By Matt Ashby, AICP, CUD
The term “catalyst” is defined as someone or something that initiates change, and the word has become quite popular in redevelopment circles. But if “catalyst” still smacks of jargon, here’s a translation of what it means in the redevelopment world: A catalyst is a place where a developer sees investment potential and where architects see “good bones” – but a place that pragmatic folks are afraid to touch. Finding a developer who is willing to take that leap into the unknown requires planners and activists who can translate a fuzzy vision into a compelling story. In other words, it requires a brand identity that reassures potential investors the risk is worth taking.
Branding = Investment?
How does branding transfer into investment? An investor is not going to be able to walk into a financial institution, flash a snazzy logo, and expect to land a million-dollar loan. What a good brand and place statement do is give the risk-takers reassurance that their vison isn’t totally out in left field. The compelling story involves a message that building a place isn’t just about the financial return (although that’s important too), but it’s about knowing you’ve made an impact on the lives of the people and place you love.
Communities need to be reassured that when it comes to redeveloping their downtowns or blighted areas of town, the effort is worth it. A solid brand shares that story in a way that investors can quickly grasp and run with. When it comes to branding, the cost itself is relatively minimal and is often underwritten by grants and other public assistance. However, the returns this effort can bring are the holy grail of economic development: locally generated business that’s in tune with the community’s vibe.
So how do you go about branding a redevelopment opportunity? This kind of effort, while not a specific formula, does have common denominators. Some common steps include tapping into what’s authentically local about the place and accentuating baseline economic advantages.
Branding the Mercer Street Grassroots District
As an example, we recently took on the job of branding the Mercer Street area in Princeton, West Virginia. The area had a reputation (evidenced by a quick Google search) as the place to score drugs and conduct other illicit activities. What we found was that in reality, Mercer is a budding cultural district within Princeton’s scrappy core that is centered around a few stalwart pioneers like the Riff Raff Arts Collective and Stages Music School.
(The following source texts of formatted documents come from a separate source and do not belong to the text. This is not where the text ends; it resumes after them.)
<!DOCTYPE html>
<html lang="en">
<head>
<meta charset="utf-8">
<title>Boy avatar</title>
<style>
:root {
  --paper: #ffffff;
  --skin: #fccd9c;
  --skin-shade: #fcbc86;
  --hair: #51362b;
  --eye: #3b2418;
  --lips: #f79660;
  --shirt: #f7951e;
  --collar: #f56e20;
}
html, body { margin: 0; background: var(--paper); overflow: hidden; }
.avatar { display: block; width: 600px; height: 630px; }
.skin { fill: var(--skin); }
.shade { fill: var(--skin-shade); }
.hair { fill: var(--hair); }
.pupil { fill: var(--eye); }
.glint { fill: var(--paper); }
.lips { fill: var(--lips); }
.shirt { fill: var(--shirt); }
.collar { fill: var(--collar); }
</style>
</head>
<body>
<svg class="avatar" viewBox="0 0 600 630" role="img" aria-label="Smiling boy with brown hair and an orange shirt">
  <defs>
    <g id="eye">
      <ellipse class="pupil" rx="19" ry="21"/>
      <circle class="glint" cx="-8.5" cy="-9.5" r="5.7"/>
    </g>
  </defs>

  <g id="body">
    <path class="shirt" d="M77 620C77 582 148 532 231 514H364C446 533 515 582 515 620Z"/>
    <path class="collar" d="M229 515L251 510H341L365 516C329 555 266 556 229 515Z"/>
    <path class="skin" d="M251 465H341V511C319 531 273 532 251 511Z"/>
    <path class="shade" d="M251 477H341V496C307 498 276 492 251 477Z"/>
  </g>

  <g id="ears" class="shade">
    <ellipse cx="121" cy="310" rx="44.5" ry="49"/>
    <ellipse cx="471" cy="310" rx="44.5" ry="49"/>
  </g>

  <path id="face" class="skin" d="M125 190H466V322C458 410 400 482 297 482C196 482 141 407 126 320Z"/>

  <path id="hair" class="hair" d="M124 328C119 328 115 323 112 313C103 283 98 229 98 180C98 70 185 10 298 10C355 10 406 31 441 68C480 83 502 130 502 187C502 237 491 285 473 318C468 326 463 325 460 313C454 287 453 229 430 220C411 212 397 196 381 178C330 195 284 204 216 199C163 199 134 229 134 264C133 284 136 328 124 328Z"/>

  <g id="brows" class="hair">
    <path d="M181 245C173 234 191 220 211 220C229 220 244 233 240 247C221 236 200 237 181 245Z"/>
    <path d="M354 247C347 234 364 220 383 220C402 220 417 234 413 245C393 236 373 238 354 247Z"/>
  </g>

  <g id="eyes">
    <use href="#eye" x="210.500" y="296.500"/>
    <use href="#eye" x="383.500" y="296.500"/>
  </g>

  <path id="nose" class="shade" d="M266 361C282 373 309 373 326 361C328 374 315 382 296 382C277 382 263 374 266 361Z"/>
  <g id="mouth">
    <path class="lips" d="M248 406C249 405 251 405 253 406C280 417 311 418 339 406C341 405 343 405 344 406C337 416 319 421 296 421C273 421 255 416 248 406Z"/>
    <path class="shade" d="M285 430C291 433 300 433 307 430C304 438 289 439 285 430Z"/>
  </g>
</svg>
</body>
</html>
After we immersed ourselves in the area, the eventual branding revealed itself as the Grassroots District – a place where craft, commerce, and culture come to thrive.
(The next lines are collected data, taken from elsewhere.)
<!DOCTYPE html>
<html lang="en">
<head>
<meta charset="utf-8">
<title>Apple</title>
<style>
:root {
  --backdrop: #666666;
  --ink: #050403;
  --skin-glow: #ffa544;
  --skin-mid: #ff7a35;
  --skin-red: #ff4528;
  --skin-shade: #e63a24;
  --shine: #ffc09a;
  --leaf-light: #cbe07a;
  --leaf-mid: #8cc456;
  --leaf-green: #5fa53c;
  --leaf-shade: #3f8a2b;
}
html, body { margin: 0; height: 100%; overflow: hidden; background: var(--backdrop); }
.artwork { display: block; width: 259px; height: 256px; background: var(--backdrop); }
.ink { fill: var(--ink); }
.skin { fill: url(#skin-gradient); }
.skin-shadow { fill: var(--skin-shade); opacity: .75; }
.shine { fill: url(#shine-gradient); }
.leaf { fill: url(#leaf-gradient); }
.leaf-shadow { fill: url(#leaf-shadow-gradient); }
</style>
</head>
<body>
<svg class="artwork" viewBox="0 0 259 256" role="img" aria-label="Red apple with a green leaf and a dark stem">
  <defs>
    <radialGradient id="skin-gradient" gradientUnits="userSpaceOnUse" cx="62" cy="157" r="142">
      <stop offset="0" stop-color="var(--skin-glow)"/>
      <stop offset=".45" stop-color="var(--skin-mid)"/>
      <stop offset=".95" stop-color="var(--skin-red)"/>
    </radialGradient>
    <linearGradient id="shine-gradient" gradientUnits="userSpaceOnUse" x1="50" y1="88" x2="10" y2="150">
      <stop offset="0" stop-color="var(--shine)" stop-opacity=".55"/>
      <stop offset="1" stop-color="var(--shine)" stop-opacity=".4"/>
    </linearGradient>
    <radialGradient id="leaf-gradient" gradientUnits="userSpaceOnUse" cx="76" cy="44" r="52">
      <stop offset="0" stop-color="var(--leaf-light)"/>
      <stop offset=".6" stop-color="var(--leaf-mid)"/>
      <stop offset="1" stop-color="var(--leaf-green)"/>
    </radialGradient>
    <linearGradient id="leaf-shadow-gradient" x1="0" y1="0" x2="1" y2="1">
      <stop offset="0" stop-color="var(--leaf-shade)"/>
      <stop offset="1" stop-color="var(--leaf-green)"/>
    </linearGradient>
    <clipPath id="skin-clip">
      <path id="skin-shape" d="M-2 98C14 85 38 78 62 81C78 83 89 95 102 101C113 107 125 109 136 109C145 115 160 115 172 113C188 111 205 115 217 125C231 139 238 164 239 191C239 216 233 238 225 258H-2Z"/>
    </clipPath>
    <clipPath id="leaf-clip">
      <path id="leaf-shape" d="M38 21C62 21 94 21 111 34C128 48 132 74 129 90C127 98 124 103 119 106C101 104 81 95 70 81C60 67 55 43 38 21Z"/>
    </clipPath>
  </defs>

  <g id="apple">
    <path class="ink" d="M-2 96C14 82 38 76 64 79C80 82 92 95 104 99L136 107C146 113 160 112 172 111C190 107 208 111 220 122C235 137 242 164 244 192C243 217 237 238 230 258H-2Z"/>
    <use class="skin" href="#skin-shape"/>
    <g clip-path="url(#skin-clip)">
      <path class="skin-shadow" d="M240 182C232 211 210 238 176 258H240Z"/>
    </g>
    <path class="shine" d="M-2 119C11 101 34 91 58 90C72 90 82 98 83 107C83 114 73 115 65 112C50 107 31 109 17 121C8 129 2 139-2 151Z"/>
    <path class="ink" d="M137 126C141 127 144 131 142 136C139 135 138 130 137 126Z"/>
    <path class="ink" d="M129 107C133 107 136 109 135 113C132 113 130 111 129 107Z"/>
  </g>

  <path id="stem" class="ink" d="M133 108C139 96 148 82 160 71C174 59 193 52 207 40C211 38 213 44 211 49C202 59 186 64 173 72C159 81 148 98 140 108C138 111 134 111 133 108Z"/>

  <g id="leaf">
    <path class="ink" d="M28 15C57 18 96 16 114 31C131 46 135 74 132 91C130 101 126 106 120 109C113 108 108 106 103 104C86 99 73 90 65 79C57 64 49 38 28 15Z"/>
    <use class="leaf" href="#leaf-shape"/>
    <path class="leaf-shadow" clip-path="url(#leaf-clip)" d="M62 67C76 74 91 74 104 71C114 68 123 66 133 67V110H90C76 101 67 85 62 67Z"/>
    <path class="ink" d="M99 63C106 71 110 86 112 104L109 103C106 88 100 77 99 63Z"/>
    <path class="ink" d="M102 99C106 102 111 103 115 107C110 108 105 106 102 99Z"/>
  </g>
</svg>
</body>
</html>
As the brand took root, local visionaries started to move their dreams beyond internal monologue into the world of bricks and contractors and backbreaking sweat equity. Although the newly branded Grassroots District is still evolving, some success stories to date include a kombucha bar, a brewery, a coffeehouse, and a beekeeping supply store, among many others.
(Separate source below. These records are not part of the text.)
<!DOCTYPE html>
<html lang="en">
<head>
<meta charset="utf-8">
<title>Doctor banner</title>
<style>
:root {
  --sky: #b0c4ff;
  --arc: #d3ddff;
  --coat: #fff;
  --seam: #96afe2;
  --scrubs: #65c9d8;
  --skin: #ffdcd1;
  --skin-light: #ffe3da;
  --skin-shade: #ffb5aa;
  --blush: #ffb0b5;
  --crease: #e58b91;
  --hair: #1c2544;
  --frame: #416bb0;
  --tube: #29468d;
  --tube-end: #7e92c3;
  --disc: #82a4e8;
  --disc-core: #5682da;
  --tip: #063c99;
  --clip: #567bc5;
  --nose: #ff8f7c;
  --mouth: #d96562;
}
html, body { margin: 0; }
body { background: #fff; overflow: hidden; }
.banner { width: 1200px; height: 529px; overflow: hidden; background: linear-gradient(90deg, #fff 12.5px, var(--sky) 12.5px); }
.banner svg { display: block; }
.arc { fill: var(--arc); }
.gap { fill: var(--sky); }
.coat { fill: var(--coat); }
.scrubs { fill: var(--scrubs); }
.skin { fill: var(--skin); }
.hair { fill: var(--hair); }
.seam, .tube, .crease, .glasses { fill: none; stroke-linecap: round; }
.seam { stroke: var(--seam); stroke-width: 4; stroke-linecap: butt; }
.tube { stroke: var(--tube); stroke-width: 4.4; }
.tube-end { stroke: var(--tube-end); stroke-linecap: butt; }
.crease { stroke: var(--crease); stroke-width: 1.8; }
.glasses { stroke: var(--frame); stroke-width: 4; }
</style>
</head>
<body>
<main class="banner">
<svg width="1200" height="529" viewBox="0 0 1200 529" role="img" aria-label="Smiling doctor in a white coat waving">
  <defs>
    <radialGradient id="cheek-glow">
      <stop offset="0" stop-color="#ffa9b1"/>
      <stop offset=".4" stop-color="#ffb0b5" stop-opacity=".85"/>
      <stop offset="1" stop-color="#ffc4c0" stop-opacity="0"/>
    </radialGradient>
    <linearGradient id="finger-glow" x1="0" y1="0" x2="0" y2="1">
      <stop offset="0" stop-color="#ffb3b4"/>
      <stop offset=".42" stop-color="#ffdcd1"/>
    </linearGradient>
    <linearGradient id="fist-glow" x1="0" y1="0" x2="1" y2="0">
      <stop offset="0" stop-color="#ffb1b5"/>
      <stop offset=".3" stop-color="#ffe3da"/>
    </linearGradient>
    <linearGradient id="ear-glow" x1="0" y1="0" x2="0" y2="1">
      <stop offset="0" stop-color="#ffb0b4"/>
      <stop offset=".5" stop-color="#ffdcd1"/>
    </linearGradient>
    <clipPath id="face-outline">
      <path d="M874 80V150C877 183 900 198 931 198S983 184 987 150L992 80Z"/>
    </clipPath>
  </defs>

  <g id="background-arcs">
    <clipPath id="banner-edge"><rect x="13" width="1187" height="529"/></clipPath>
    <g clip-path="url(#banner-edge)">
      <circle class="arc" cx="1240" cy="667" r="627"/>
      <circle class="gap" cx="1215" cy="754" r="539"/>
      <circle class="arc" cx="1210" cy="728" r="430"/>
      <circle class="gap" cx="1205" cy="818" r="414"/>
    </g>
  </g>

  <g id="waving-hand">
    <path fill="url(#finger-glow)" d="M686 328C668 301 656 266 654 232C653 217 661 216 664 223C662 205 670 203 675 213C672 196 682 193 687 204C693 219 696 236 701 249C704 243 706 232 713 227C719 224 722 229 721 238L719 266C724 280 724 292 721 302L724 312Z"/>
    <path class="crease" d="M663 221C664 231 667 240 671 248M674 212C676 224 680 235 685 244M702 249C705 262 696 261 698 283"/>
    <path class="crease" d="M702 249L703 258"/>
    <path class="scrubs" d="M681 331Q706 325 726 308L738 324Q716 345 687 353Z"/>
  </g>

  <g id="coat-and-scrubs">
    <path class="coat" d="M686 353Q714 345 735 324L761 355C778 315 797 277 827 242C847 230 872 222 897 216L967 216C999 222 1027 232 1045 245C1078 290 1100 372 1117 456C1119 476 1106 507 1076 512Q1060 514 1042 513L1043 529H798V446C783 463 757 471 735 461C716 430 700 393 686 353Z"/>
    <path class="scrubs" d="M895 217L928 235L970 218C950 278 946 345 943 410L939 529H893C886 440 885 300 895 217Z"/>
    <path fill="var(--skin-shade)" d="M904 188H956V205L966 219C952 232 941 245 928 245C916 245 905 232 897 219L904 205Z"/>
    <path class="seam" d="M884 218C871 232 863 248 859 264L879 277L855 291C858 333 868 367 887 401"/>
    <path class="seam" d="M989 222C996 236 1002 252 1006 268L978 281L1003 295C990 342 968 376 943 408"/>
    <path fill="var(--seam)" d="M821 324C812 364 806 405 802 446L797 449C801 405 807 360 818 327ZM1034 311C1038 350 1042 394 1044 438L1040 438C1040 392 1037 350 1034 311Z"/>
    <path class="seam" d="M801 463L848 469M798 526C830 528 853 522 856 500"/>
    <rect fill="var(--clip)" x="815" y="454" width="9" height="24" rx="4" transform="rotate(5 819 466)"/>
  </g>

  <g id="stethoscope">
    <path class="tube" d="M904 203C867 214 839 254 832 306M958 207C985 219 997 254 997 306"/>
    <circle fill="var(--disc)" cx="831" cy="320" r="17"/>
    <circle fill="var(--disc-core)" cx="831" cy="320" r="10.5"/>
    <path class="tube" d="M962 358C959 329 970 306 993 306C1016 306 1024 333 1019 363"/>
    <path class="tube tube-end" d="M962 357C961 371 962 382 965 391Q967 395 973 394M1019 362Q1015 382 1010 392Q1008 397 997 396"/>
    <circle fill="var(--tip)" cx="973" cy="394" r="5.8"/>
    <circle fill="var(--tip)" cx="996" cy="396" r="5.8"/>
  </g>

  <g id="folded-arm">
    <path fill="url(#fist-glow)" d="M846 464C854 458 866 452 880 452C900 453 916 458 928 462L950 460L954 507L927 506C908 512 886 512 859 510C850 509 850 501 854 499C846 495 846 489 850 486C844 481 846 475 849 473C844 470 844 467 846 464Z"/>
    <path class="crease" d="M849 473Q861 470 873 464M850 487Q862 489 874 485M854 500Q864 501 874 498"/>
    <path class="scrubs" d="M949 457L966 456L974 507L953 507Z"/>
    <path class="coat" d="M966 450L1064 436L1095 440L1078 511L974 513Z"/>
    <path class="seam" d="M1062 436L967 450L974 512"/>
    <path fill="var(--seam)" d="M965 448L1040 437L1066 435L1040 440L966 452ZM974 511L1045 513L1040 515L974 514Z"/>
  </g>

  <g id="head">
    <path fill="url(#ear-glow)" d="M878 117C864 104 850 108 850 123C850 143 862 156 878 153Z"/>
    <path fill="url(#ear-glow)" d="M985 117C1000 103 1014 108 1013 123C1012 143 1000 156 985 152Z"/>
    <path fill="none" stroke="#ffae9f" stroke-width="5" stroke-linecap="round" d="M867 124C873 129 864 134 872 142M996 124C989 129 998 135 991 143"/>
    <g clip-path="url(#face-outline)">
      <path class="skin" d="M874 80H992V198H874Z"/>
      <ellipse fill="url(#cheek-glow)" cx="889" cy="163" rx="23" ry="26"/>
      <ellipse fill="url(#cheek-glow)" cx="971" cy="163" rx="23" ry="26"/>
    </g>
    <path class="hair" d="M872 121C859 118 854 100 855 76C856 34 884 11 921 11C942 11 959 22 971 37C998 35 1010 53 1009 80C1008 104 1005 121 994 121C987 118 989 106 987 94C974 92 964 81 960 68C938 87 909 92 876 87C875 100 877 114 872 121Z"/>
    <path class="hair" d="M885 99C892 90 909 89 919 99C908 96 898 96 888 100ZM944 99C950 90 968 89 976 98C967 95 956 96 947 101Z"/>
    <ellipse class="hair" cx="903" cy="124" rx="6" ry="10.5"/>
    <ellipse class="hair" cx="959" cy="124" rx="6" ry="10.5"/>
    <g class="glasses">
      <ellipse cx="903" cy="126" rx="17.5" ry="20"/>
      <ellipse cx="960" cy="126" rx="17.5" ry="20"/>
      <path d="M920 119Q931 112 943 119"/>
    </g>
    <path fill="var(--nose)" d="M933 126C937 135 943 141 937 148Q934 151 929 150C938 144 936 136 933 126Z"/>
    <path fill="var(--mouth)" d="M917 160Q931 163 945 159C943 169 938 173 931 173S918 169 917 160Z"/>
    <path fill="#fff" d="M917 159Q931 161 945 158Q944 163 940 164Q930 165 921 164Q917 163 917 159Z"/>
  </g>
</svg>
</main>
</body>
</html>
The Mercer Street branding effort included working with a graphic designer to explore the visual imagery that could capture the essence of the place. A desire to focus on the emerging talents of local artisans – of the visual, performance, and food varieties – led to reframing the district for area residents as the place to experience craft, culture, and commerce. This branding effort includes street banners, stickers, and gateway signage. With every additional business and event, the Grassroots District is becoming a living organism, with energy now coming from sources beyond the organizers who have pushed for years to generate momentum.
Matt Ashby is a certified urban designer who provides planning services nationwide.